DATA FOR ANALYSIS —
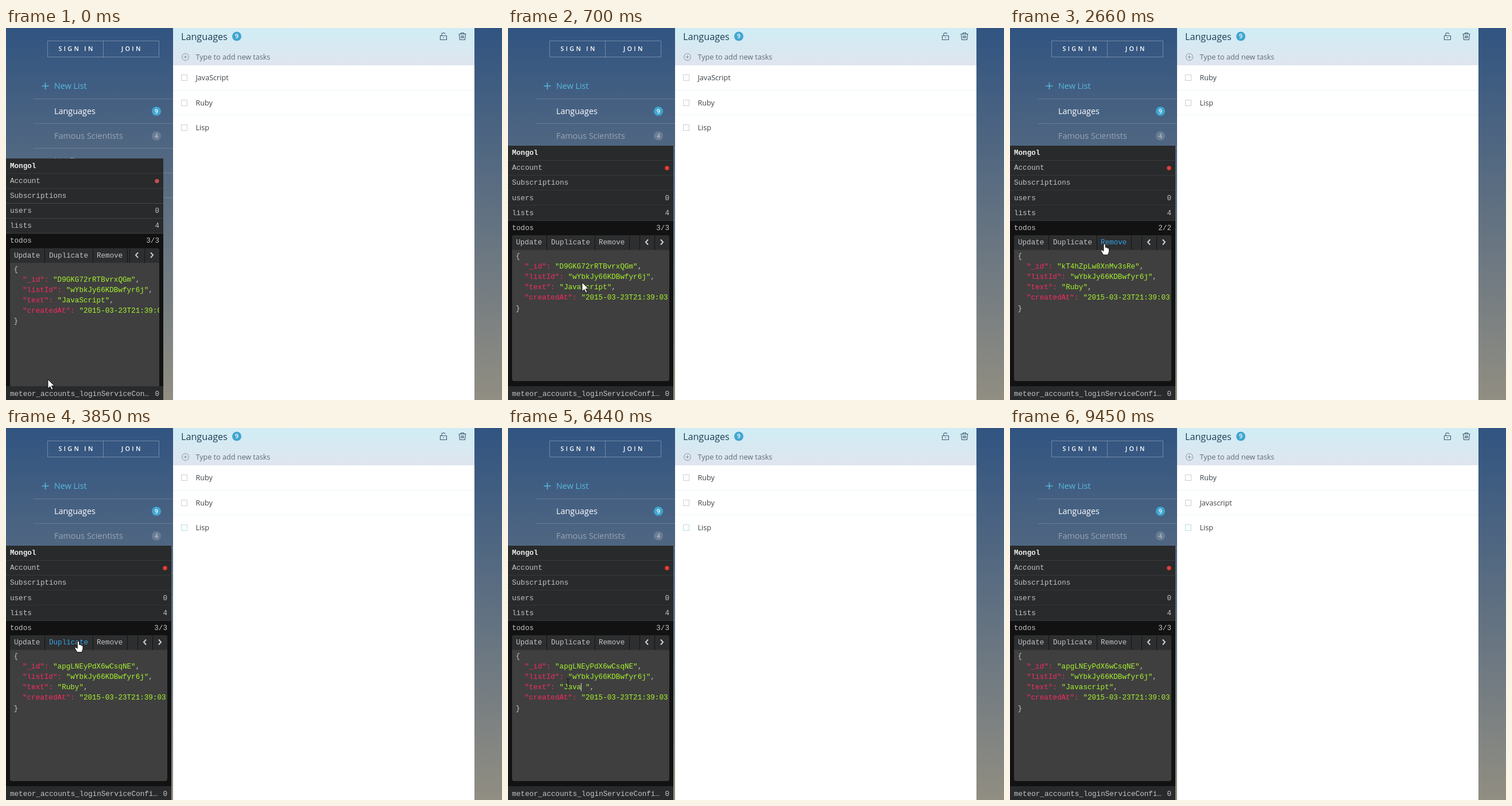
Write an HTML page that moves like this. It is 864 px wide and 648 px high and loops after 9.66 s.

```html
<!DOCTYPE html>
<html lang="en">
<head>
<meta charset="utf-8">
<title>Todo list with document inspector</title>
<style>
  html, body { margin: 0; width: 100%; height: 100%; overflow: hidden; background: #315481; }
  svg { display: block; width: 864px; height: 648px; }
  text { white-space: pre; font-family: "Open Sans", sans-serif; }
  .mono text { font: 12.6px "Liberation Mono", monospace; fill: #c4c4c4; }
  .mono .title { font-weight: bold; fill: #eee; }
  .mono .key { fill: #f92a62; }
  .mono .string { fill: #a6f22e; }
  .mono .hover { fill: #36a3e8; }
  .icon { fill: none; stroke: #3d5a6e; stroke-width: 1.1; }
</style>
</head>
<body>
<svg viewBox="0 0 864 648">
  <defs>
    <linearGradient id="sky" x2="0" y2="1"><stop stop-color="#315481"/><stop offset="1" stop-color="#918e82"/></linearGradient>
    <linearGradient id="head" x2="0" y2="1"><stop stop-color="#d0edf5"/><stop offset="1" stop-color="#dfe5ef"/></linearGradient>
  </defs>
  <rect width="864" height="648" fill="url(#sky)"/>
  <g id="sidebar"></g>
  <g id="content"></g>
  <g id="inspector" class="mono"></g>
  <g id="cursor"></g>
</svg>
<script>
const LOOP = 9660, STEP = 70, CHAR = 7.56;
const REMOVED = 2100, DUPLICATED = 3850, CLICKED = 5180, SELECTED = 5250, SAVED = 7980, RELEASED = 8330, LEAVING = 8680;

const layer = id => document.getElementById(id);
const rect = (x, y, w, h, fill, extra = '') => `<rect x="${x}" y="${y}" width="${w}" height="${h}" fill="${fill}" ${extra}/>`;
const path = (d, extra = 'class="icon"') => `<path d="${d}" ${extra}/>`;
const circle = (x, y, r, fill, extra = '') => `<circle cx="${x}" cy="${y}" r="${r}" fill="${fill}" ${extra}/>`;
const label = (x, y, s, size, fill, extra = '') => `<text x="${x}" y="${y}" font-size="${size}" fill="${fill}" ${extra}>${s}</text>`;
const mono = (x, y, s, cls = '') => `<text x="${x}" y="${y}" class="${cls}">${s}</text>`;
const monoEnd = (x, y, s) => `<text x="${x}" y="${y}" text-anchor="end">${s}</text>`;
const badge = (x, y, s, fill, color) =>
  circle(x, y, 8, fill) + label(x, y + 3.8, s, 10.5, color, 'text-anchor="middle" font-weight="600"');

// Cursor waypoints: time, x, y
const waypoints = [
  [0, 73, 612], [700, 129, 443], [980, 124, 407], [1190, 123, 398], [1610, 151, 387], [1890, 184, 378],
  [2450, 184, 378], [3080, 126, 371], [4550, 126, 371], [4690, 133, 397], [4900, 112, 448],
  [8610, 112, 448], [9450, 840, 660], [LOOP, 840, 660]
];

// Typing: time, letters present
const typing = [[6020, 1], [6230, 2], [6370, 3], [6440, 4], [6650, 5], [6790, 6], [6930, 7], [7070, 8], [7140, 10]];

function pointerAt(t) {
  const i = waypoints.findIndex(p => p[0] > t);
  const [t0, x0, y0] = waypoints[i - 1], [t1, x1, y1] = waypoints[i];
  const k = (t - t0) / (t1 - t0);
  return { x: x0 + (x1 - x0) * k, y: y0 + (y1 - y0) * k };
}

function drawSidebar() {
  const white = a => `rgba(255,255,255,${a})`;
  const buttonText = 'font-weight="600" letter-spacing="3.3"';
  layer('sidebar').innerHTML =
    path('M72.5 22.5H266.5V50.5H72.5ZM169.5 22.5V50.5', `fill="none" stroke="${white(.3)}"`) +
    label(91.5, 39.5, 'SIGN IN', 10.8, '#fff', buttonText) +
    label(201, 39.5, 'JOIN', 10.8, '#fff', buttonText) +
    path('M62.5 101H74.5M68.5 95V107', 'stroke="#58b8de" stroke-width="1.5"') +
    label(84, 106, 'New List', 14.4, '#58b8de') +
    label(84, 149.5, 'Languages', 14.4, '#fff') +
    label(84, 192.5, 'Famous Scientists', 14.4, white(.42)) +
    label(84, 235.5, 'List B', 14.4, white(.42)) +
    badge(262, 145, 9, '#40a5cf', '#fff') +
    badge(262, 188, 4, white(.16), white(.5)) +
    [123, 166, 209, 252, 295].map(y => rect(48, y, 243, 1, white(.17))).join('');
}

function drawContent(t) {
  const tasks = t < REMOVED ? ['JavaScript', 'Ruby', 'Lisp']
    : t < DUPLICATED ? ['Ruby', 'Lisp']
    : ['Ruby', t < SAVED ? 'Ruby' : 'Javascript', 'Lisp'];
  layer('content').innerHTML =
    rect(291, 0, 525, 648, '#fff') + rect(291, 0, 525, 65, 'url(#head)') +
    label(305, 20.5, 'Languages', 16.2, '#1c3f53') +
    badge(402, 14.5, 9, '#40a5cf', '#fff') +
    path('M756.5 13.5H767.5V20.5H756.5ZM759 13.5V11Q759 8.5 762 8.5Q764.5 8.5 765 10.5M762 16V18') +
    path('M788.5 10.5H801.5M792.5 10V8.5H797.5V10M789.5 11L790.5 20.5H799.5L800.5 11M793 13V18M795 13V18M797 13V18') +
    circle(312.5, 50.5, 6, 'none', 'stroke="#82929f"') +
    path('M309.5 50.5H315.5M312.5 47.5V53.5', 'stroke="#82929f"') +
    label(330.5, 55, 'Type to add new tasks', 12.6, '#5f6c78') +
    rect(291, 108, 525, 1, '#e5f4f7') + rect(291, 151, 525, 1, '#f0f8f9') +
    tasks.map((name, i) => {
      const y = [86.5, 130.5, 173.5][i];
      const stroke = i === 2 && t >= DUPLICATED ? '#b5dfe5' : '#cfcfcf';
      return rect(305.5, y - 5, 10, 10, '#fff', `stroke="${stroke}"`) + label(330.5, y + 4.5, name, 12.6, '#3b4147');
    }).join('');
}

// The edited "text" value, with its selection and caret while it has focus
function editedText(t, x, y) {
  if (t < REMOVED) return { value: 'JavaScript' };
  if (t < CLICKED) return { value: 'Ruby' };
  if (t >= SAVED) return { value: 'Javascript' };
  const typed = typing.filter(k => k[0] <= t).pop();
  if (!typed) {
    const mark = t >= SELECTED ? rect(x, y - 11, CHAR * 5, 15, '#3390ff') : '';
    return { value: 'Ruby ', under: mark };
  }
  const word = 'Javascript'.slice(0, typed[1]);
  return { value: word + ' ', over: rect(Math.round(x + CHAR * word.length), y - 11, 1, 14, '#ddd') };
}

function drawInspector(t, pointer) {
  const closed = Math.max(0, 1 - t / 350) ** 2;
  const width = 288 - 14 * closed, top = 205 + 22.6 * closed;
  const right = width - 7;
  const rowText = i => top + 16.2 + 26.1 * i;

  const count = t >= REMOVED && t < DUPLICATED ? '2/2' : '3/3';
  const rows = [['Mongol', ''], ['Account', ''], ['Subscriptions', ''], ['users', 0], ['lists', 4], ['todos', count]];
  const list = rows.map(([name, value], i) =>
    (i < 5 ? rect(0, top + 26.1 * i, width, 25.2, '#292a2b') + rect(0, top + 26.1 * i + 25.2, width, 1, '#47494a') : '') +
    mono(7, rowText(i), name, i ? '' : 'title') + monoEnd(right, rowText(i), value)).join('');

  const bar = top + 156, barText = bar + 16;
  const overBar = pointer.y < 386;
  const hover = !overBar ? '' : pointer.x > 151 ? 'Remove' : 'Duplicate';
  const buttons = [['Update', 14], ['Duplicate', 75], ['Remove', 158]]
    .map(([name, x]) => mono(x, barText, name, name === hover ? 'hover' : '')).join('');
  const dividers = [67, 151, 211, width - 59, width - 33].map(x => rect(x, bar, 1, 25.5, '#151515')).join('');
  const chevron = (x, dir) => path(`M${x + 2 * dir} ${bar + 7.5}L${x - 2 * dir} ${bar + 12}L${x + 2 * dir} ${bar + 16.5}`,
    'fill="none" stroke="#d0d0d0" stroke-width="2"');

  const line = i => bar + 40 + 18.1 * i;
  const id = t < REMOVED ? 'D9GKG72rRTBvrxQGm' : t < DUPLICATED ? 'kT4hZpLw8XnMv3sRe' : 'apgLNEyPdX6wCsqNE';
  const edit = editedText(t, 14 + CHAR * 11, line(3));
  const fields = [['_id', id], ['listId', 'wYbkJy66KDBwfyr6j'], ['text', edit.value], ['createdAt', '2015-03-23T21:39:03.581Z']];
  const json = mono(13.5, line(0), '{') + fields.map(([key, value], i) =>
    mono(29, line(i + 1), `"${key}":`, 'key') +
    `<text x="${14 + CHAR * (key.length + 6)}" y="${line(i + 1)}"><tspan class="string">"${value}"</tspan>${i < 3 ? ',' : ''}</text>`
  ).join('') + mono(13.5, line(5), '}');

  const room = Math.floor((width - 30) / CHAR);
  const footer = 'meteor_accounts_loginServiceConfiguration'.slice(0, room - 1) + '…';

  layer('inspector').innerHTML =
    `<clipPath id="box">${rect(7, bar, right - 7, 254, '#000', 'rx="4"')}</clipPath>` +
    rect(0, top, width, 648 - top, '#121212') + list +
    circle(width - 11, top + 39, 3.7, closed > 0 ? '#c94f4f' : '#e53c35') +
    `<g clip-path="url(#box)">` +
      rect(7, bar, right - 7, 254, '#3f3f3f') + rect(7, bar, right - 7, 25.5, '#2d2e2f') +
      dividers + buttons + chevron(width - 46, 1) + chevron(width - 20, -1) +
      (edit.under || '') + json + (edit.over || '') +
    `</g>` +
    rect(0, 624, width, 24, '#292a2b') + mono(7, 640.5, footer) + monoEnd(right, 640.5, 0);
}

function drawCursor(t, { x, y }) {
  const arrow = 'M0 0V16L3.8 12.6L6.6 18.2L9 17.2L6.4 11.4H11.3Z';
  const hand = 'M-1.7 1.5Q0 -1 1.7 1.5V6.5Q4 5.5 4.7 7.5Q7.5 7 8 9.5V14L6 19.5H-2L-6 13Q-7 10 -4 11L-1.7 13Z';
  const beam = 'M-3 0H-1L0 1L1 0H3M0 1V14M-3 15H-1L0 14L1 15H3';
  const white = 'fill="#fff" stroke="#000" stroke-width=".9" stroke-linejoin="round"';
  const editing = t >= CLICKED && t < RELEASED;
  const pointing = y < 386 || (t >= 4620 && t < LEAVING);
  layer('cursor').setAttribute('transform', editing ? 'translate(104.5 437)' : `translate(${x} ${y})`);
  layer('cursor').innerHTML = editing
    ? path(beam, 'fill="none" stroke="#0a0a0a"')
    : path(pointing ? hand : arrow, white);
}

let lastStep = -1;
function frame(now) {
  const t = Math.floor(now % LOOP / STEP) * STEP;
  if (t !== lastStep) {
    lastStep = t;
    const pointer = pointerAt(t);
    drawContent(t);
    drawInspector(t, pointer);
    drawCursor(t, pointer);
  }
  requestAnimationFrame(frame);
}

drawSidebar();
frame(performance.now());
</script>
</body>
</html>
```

EXERCISE OBJECTIVE — Using the material above, find each line that holds "stroke" and copy that line.

ANSWER SECTION —
  .icon { fill: none; stroke: #3d5a6e; stroke-width: 1.1; }
    path('M72.5 22.5H266.5V50.5H72.5ZM169.5 22.5V50.5', `fill="none" stroke="${white(.3)}"`) +
    path('M62.5 101H74.5M68.5 95V107', 'stroke="#58b8de" stroke-width="1.5"') +
    circle(312.5, 50.5, 6, 'none', 'stroke="#82929f"') +
    path('M309.5 50.5H315.5M312.5 47.5V53.5', 'stroke="#82929f"') +
      const stroke = i === 2 && t >= DUPLICATED ? '#b5dfe5' : '#cfcfcf';
      return rect(305.5, y - 5, 10, 10, '#fff', `stroke="${stroke}"`) + label(330.5, y + 4.5, name, 12.6, '#3b4147');
    'fill="none" stroke="#d0d0d0" stroke-width="2"');
  const white = 'fill="#fff" stroke="#000" stroke-width=".9" stroke-linejoin="round"';
    ? path(beam, 'fill="none" stroke="#0a0a0a"')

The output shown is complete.